Disclosure Of Medical Errors Is Honesty The Best Policy Legally?
by Ken Braxton and Kip Poe, Stewart Stimmel LLP, Dallas, TX
A majority of states have adopted or are considering apology laws that exempt expressions of regret, sympathy or compassion from being considered as admissions of liability in medical malpractice lawsuits. The intent is to encourage physicians and other healthcare providers to apologize to patients when a medical error, accident or unanticipated outcome occurs without the apology being taken as an admission of guilt. The consensus is that healthcare providers have become reluctant to explain to patients and their families what happened when procedures go wrong because they fear the information will be used against them in court. Many healthcare providers have struggled with their desire to explain and apologize to their patient, but have often been strongly advised against such open discussions by their defense attorneys. Is the reluctance justified or is honesty really the best policy?

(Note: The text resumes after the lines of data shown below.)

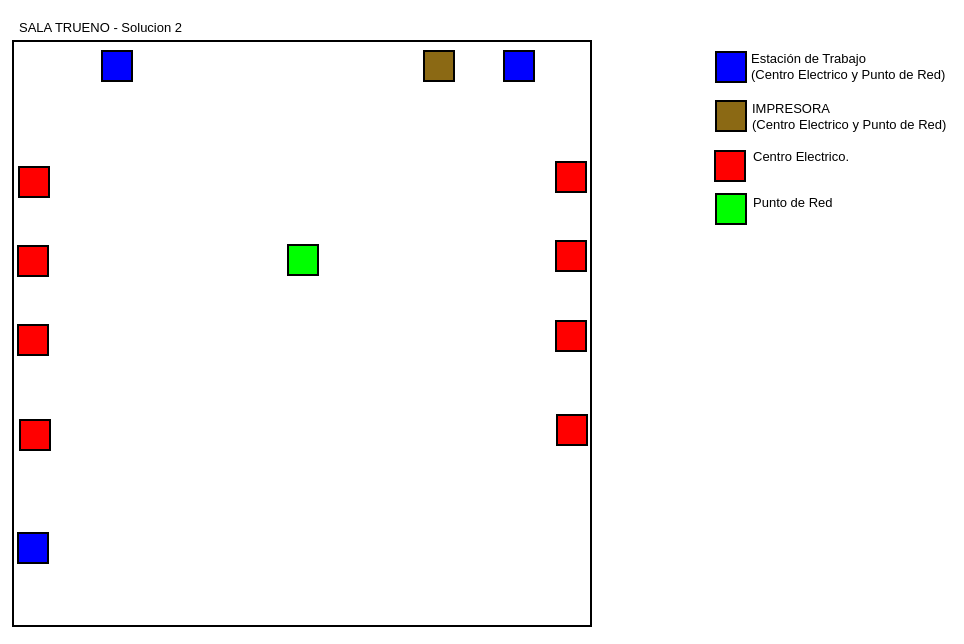
<!DOCTYPE html>
<html lang="es">
<head>
<meta charset="utf-8">
<title>SALA TRUENO - Solucion 2</title>
<style>
:root {
  --paper: #fff;
  --ink: #000;
  --workstation: #00f;
  --printer: #8b6914;
  --power: #f00;
  --network: #0f0;
}
* { box-sizing: border-box; margin: 0; padding: 0; }
html, body { width: 964px; height: 644px; overflow: hidden; }
body {
  position: relative;
  background: var(--paper);
  color: var(--ink);
  font: 13px/16px "Liberation Sans", Arial, sans-serif;
  white-space: nowrap;
}
h1 { position: absolute; left: 19px; top: 20px; font: inherit; }
.room {
  position: absolute; left: 12px; top: 39.5px;
  width: 579.5px; height: 587px;
  border: 2px solid var(--ink);
}
.point { display: block; width: 32px; height: 32px; border: 2px solid var(--ink); }
.plan .point { position: absolute; }
.workstation { background: var(--workstation); }
.printer { background: var(--printer); }
.power { background: var(--power); }
.network { background: var(--network); }
.legend {
  position: absolute; left: 715px; top: 51px;
  display: grid; grid-template-rows: 49px 50px 43px 32px;
  list-style: none;
}
.legend li { display: flex; align-items: flex-start; gap: 5px; }
.legend li:nth-child(1) { gap: 4px; }
.legend li:nth-child(2) p { padding-top: 1px; }
.legend li:nth-child(3) { margin-left: -1px; gap: 7px; }
.legend li:nth-child(3) p { margin-top: -1px; }
.legend li:nth-child(4) { gap: 6px; }
.legend li:nth-child(4) p { padding-top: 2px; }
</style>
</head>
<body>
<h1>SALA TRUENO - Solucion 2</h1>

<main class="plan">
  <div class="room"></div>
  <i class="point workstation" style="left:101px;top:50px"></i>
  <i class="point printer" style="left:423px;top:50px"></i>
  <i class="point workstation" style="left:503px;top:50px"></i>

  <i class="point power" style="left:18px;top:166px"></i>
  <i class="point power" style="left:17px;top:245px"></i>
  <i class="point power" style="left:17px;top:324px"></i>
  <i class="point power" style="left:19px;top:419px"></i>
  <i class="point workstation" style="left:17px;top:532px"></i>

  <i class="point network" style="left:287px;top:244px"></i>

  <i class="point power" style="left:555px;top:161px"></i>
  <i class="point power" style="left:555px;top:240px"></i>
  <i class="point power" style="left:555px;top:320px"></i>
  <i class="point power" style="left:556px;top:414px"></i>
</main>

<ul class="legend">
  <li><i class="point workstation"></i><p>Estación de Trabajo<br>(Centro Electrico y Punto de Red)</p></li>
  <li><i class="point printer"></i><p>IMPRESORA<br>(Centro Electrico y Punto de Red)</p></li>
  <li><i class="point power"></i><p>Centro Electrico.</p></li>
  <li><i class="point network"></i><p>Punto de Red</p></li>
</ul>
</body>
</html>
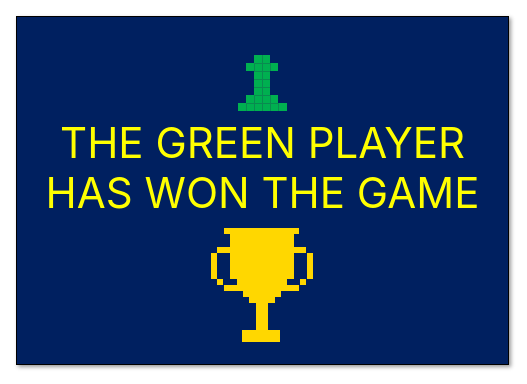
<!DOCTYPE html>
<html lang="en">
<head>
<meta charset="utf-8">
<title>The green player has won the game</title>
<style>
:root {
  --page: #ffffff;
  --navy: #002060;
  --yellow: #ffff00;
  --gold: #ffd700;
  --green: #00b050;
  --green-line: #0a8a50;
}
* { box-sizing: border-box; margin: 0; }
body {
  width: 527px;
  height: 384px;
  padding: 16px;
  overflow: hidden;
  background: var(--page);
}
.win-card {
  width: 493px;
  height: 349px;
  padding-top: 38px;
  display: flex;
  flex-direction: column;
  align-items: center;
  background: var(--navy);
  border: 1px solid #000;
  box-shadow: 2px 2px 4px rgba(0, 0, 0, .4);
}
.win-card svg { display: block; flex: none; }
.message {
  margin: 7px 0 10px;
  font: 400 42px/50px Inter, Roboto, sans-serif;
  color: var(--yellow);
  text-align: center;
  white-space: nowrap;
}
.message span { display: block; }
.pawn { fill: var(--green); stroke: var(--green-line); stroke-width: 1; }
.trophy { fill: var(--gold); }
</style>
</head>
<body>
<main class="win-card">
  <svg class="pawn" width="49" height="56" viewBox="0 0 49 56" role="img" aria-label="Green pawn" shape-rendering="crispEdges">
    <path stroke="none" d="M16 0H32V8H40V16H32V40H40V48H49V56H0V48H8V40H16V16H8V8H16Z"/>
    <path fill="none" d="M24.5 0V56M16.5 8V16M32.5 8V16M16.5 40V56M32.5 40V56M8.5 48V56M40.5 48V56M16 8.5H32M16 16.5H32M16 24.5H32M16 32.5H32M16 40.5H32M8 48.5H40"/>
  </svg>
  <h1 class="message"><span>THE GREEN PLAYER</span><span>HAS WON THE GAME</span></h1>
  <svg class="trophy" width="103" height="114" viewBox="0 0 103 114" role="img" aria-label="Gold trophy" shape-rendering="crispEdges">
    <g class="cup">
      <rect x="13" width="75" height="6"/>
      <rect x="19" y="6" width="64" height="45"/>
      <rect x="26" y="51" width="50" height="6"/>
      <rect x="13" y="57" width="75" height="6"/>
      <rect x="32" y="63" width="38" height="6"/>
      <rect x="38" y="69" width="26" height="6"/>
    </g>
    <g class="handles">
      <rect x="6" y="19" width="89" height="6"/>
      <rect y="25" width="6" height="26"/>
      <rect x="96" y="25" width="6" height="26"/>
      <rect x="6" y="51" width="6" height="6"/>
      <rect x="89" y="51" width="6" height="6"/>
    </g>
    <g class="stand">
      <rect x="45" y="75" width="12" height="27"/>
      <rect x="31" y="102" width="38" height="12"/>
    </g>
  </svg>
</main>
</body>
</html>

In our experience as medical negligence defense attorneys, we have found that failing to disclose medical errors or failing to explain unanticipated outcomes to patients often creates frustration and anger and may lead patients or their families to file lawsuits to “get to the bottom of the matter”. A perceived “cover-up” is a certain invitation to being sued. We have seen many instances of patients suing over their anger of feeling like they weren't being given the facts by their doctor, and then not being angry over the mistake when it was finally explained to them. Unfortunately, once the lawsuit is filed and an attorney is involved, the lawsuit rarely resolves just because the anger dissipates. As a result, we agree that honesty and an open dialogue with a patient is the best policy; however, it is imperative that healthcare providers be fully informed and knowledgeable regarding how to appropriately provide “apologies” to patients and their families. For healthcare providers in training, this requires that they are taught how to discuss medical errors with their patients the same way they are taught to obtain a medical history from the patient. For practicing providers, their insurance carriers, risk managers, and healthcare lawyers must educate the providers during risk management lectures and discussions. JCAHO, the accreditation organization for hospitals, is placing more emphasis on institutional policies regarding sentinel events or unanticipated outcomes and how institutions are to deal with these outcomes. For healthcare lawyers advising hospitals, a possible approach to protecting the confidentiality of medical apologies is to incorporate these discussions into JCAHO imposed guidelines and peer review protocols within the institution. By doing so, the institution avails itself of any medical peer review privileges provided by state laws.
While most states have joined in the trend to protect medical apologies, several state laws continue to allow statements concerning culpable conduct or admissions of fault to be admitted as evidence of liability. Healthcare providers should work with their employer or professional liability insurer’s risk management or legal staff to fully understand the applicable state law regarding “I am Sorry” guidelines, just as they are educated on state laws regarding patient consent issues. As the law is constantly evolving in each state, firms should keep track of individual state’s “I am sorry” laws in which they have healthcare clients.
Most insurers are receptive to their providers participating in these discussions and apologies when properly conducted. An excellent source of information for healthcare providers, attorneys, risk managers, and insurance carriers is The Sorry Works! Coalition, which is a national group advocating a formal apology program for medical errors as a proactive solution to the medical malpractice crisis and proposals for tort reform. The group has gained Congressional allies in Senators Hillary Rodham Clinton and Barack Obama (Democratic senators from New York and Illinois, respectively) who have introduced federal legislation regarding the communication and apology of medical errors. Several large healthcare centers and professional negligence carriers are advocates of these principles, and have incorporated the “Sorry Works” approach into their risk management educational programs. Two of the major healthcare entities to incorporate this approach, after extensive studies, are the University of Michigan Hospital System and the Veteran’s Affairs Administration.
The bottom line is that open communication with patients throughout their care has a dramatic effect on making a patient “feel” like they are in control and are a part of the healthcare team. When a mistake is made, an open discussion of the error, within the guidelines of state and federal law, has been shown to decrease the likelihood of the patient filing a lawsuit, and can decrease the costs of defending a meritorious claim by taking anger out of the equation. Since every state has different requirements to protect these discussions, healthcare attorneys need to become acquainted with the specific language in the statutes of their state.
Mr. Braxton is a partner in the Stewart Stimmel LLP law firm and has over sixteen years experience in defending healthcare providers. He previously taught at the Texas Tech law school, medical school, and nursing school on healthcare matters and continues to be a frequently invited lecturer on these issues. Ms. Poe is a registered nurse with a background in trauma care and former professor at the Texas Tech medical and nursing schools. She has been defending as well as educating healthcare providers for fifteen years.